Does anyone remember that old skit on In Living Color about the Jamaican family whose members continually try to one-up each other by namedropping how many jobs they have? Of course you do. Well, Butch Walker would fit in that fictional family quite well dreads or no dreads. Walker is a sought-after music producer, whose worked with Avril Lavigne, Pete Yorn, and Weezer to name a few. On top of that, he's a respected musician in his own right who is currently touring in support of his new album The Spade, which he released with his band of "Black Widows." If that weren't enough, the singer/songwriter also released his debut memoir Drinking with Strangers: Music Lessons From a Teenage Bullet Belt. "Hey mon... how many jobs you have?" OK, I'm done with that analogy.

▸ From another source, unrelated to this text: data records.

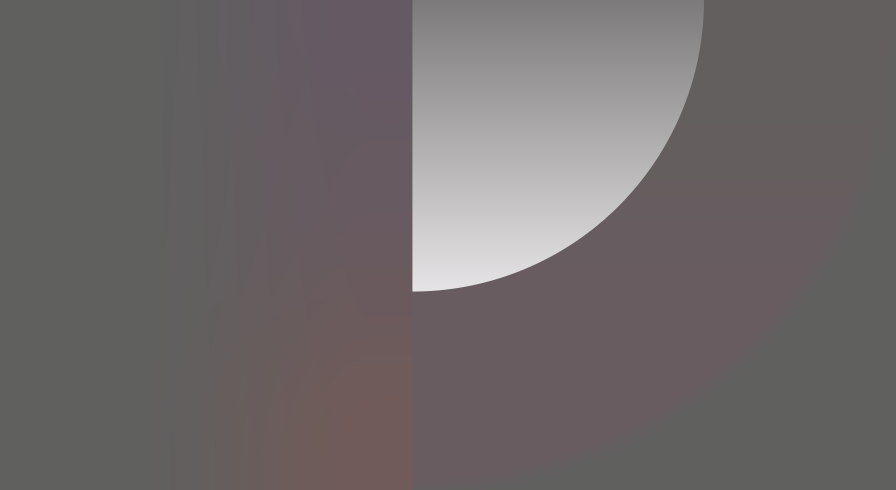
A WebGL 1 fragment shader for this background:

```glsl
precision highp float;
// A bright quarter disc hangs from the top edge over muted grey.
// Soft linear tints fill the left panel; a wide, faint quarter disc
// surrounds the bright one. Lengths are in canvas heights.
uniform vec2 u_resolution;

const float SEAM_X = 0.4603;       // share of the canvas width
const float DISC_RADIUS = 0.595;
const float HALO_RADIUS = 0.995;
const float HALO_SOFTNESS = 0.025;
const vec2 PANEL_FADE = vec2(0.30, 0.92); // shares of the panel width

const vec3 GREY = vec3(0.376, 0.376, 0.373);
const vec3 PANEL_TOP = vec3(0.396, 0.349, 0.392);
const vec3 PANEL_MIDDLE = vec3(0.406, 0.353, 0.376);
const vec3 PANEL_BOTTOM = vec3(0.443, 0.357, 0.345);
const vec3 HALO_TOP = vec3(0.388, 0.373, 0.370);
const vec3 HALO_BOTTOM = vec3(0.408, 0.360, 0.378);
const vec3 DISC_TOP = vec3(0.485, 0.480, 0.480);
const vec3 DISC_BOTTOM = vec3(0.900, 0.895, 0.900);

// Left panel: grey at the outer side, tinted towards the seam
vec3 panelColor(float across, float depth) {
    vec3 tint = mix(PANEL_TOP, PANEL_MIDDLE, smoothstep(0.0, 0.5, depth));
    tint = mix(tint, PANEL_BOTTOM, smoothstep(0.4, 0.95, depth));
    return mix(GREY, tint, smoothstep(PANEL_FADE.x, PANEL_FADE.y, across));
}

// Right side: a large quarter disc that warms with depth
vec3 haloColor(float radius, float depth) {
    vec3 tint = mix(HALO_TOP, HALO_BOTTOM, smoothstep(0.1, 0.65, depth));
    float outside = smoothstep(HALO_RADIUS - HALO_SOFTNESS,
                               HALO_RADIUS + HALO_SOFTNESS, radius);
    return mix(tint, GREY, outside);
}

void main() {
    float pixel = 1.0 / u_resolution.y;
    vec2 p = gl_FragCoord.xy * pixel;
    float seam = SEAM_X * u_resolution.x * pixel;
    float depth = 1.0 - p.y;
    float radius = length(vec2(p.x - seam, depth));

    // Bright disc with a vertical gradient, over the halo
    vec3 disc = mix(DISC_TOP, DISC_BOTTOM, clamp(depth / DISC_RADIUS, 0.0, 1.0));
    float discMask = clamp(0.5 + (DISC_RADIUS - radius) / pixel, 0.0, 1.0);
    vec3 rightSide = mix(haloColor(radius, depth), disc, discMask);

    // Join both sides along the antialiased seam
    float seamMask = clamp(0.5 + (p.x - seam) / pixel, 0.0, 1.0);
    vec3 color = mix(panelColor(p.x / seam, depth), rightSide, seamMask);
    gl_FragColor = vec4(color, 1.0);
}
```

Moments before taking the stage at the Gramercy Theatre in New York City, Walker performed a tune off his new record and chatted briefly about it in typical "A-sides" and "asides" fashion.
"Closest Thing to You I'm Gonna Find"
...and now for something completely different.
DAMNDOGS hail from Australia and have much more of a rock and even dance work ethic than Walker. The band, who recently released their debut EP Strange Behaviour, consists of Mitch McIvor, Louis Macklin, and JET bandmates Chris Cester and Mark Wilson. As Cester told me in New York City -- just days after their CMJ show at Bowery Electric, DOGS aren't merely a side project - they're a full-fledged band. They're also nothing like JET. With strong hooks and danceable in-your-face rhythms, you're more likely to move your hips than pound your fists to their music. Well, OK maybe you'll do both. Watch a live performance of their song "Cocaine" below followed by an interview with Cester and Macklin in NYC. Enjoy the song, and don't do drugs.
About "A-Sides with Jon Chattman"
Jon Chattman's music series features artists (established or not) from all genres performing a track, and discussing what it means to them. This informal series focuses on the artist making art in a low-threatening, extremely informal (sometime humorous) way. No bells, no whistles -- just the music performed in a random, low-key setting followed by an unrehearsed chat. In an industry where everything often gets overblown and over manufactured, I'm hoping this is refreshing.